Buying Logs For Your Wood Burning Stove
Some top tips to get the best out of your wood burner
To make sure you get the most out of your wood burning stove, it’s important to use the right kind of wood.
The price of wood varies, depending on where you are in the country and what type of wood you buy. Wood is normally sold by cubic metres, rather than by weight, to ensure the cost isn't inadvertently hiked up by any moisture contained in the logs.
Buy seasoned wood
Between 35% and 60% of the weight of freshly felled wood comes from water, and trees felled in the spring/summer have a higher moisture content than those felled in the autumn/winter. Apart from producing very low outputs this wet wood will also generate large amounts of soot and tar, which can potentially lead to chimney fires (as these particles will coat your chimney and are combustible).
Seasoning, which is the storage of timber to ‘air dry’ it, reduces the moisture content of the wood. We recommend that you purchase logs which have been seasoned for at least two years so that the moisture content is below 20%. You can tell if a log is dry because the bark will come away in your hand relatively easily and there will be splits across the grain.
You can also test wood by using a digital moisture meter. You can buy digital moisture meters from us and these will give you a moisture content reading in % good enough for you to reject a load if it turns up wet.
Some suppliers are now offering kiln-dried logs which guarantee low moisture contents.

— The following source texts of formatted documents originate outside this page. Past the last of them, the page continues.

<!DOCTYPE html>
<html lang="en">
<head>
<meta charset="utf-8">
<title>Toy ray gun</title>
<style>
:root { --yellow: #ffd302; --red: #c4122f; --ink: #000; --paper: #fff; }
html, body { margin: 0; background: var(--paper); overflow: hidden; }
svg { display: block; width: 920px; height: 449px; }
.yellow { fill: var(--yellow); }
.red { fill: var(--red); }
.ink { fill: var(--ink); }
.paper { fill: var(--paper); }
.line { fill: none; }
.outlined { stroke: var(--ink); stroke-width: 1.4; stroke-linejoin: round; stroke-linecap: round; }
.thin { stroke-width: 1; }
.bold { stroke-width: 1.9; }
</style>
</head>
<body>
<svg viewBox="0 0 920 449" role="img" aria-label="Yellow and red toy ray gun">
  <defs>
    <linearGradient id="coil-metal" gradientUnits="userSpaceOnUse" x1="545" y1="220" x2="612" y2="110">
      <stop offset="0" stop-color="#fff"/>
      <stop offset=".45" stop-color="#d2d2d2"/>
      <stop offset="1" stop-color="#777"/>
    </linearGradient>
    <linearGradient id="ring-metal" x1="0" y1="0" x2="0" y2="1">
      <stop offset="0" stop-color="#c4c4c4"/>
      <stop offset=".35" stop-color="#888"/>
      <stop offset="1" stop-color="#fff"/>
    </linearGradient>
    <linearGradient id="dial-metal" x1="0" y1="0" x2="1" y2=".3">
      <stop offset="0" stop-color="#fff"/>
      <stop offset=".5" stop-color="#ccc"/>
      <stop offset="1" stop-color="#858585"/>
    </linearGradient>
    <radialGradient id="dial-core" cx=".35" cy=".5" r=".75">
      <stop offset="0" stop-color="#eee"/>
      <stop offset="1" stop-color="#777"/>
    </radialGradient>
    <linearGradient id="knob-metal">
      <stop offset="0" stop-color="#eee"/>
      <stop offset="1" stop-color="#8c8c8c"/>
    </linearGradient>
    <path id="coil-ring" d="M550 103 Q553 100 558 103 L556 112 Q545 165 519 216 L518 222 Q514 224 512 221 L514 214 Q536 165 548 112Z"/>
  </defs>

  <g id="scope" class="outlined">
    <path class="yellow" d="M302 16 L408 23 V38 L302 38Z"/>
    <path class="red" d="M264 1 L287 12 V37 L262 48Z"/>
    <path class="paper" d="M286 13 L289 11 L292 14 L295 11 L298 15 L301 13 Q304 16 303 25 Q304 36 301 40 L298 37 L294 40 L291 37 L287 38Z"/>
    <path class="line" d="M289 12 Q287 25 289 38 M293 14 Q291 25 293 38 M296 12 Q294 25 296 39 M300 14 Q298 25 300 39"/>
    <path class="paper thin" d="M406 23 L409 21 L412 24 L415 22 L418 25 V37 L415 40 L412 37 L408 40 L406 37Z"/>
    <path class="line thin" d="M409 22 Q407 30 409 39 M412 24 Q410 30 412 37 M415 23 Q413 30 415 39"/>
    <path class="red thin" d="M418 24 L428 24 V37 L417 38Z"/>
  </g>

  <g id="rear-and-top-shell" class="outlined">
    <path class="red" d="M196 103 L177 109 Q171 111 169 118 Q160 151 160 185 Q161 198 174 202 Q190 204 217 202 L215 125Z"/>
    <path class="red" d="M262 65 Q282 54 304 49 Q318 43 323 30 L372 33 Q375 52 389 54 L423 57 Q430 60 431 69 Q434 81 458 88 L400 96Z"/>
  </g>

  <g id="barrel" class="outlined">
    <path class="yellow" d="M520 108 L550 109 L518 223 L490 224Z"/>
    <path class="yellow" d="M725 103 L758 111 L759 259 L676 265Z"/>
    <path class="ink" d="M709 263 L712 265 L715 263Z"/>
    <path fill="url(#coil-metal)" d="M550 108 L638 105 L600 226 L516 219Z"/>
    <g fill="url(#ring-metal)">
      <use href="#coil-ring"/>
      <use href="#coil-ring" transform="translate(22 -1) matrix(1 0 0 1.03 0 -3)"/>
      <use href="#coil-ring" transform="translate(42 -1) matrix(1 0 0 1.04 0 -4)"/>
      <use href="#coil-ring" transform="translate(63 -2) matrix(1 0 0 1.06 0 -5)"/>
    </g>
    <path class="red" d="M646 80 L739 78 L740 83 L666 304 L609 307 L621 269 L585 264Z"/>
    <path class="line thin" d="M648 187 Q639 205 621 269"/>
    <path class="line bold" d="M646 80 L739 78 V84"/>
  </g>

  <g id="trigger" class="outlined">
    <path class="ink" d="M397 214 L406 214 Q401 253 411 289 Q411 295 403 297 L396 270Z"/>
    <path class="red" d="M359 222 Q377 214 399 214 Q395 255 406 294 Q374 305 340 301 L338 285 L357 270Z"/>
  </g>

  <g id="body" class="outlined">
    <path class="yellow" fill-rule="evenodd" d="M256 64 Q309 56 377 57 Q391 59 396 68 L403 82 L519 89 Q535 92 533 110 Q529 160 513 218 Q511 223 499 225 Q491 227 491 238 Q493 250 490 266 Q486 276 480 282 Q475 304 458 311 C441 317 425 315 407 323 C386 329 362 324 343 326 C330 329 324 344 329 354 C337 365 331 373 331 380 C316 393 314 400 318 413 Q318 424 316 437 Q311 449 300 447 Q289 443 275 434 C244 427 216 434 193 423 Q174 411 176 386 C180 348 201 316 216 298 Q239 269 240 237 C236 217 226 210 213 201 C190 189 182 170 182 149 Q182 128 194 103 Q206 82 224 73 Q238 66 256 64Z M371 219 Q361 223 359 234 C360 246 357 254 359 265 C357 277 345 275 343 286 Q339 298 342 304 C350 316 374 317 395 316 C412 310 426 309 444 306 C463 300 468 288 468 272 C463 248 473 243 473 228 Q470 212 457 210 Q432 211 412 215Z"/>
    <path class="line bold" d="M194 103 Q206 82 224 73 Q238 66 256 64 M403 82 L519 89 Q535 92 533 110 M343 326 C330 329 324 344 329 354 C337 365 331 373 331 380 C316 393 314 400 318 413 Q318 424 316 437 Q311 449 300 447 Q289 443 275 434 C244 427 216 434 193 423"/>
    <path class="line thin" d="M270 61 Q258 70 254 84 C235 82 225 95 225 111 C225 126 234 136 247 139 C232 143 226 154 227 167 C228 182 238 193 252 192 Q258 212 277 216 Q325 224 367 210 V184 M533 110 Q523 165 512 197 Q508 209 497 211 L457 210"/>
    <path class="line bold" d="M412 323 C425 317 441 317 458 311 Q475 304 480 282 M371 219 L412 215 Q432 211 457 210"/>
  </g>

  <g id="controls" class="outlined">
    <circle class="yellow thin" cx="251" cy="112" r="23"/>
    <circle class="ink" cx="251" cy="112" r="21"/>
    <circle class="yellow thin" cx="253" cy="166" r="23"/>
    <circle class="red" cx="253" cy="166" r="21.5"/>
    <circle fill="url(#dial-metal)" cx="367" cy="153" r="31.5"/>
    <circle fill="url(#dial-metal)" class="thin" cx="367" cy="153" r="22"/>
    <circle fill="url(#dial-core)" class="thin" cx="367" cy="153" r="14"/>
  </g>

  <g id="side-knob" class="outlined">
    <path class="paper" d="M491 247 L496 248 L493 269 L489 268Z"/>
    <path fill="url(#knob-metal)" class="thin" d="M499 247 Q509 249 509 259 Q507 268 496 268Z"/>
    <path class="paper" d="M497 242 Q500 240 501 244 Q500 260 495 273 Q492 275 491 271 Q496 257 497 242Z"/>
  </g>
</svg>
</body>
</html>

Also please see HETAS Assurance Scheme below.
Softwoods such as spruce and pine tend to be easy to light and cheaper but they burn quickly, meaning you have to reload the stove (and your log store) more frequently. Hardwoods tend to be denser and heavier than softwoods, hence providing a higher calorific value and a longer burn time. However, some of the very dense hardwoods such as oak and elm can sometimes be difficult to burn. If you can, try to obtain logs from ash, beech, hornbeam, hawthorn, crab apple or cherry…the folklore sayings echo centuries of wood burning wisdom!
Ideally, logs should be no more than about 10cm in diameter. If any larger, the log will need to be split again to ensure it can burn properly.
The maximum log size for your wood burning stove or fire is given in the appliance’s user’s Instructions. If you ask, some suppliers will cut logs to this length for you to ensure they are easy to load.
HETAS Assurance Scheme
HETAS, the official body for solid fuel appliances, has introduced an assurance scheme for logs and other bio mass fuels. Suppliers signing up for the scheme will make sure any wood fuel provided to homeowners is the right product for their installation, as well as being both safe and efficient.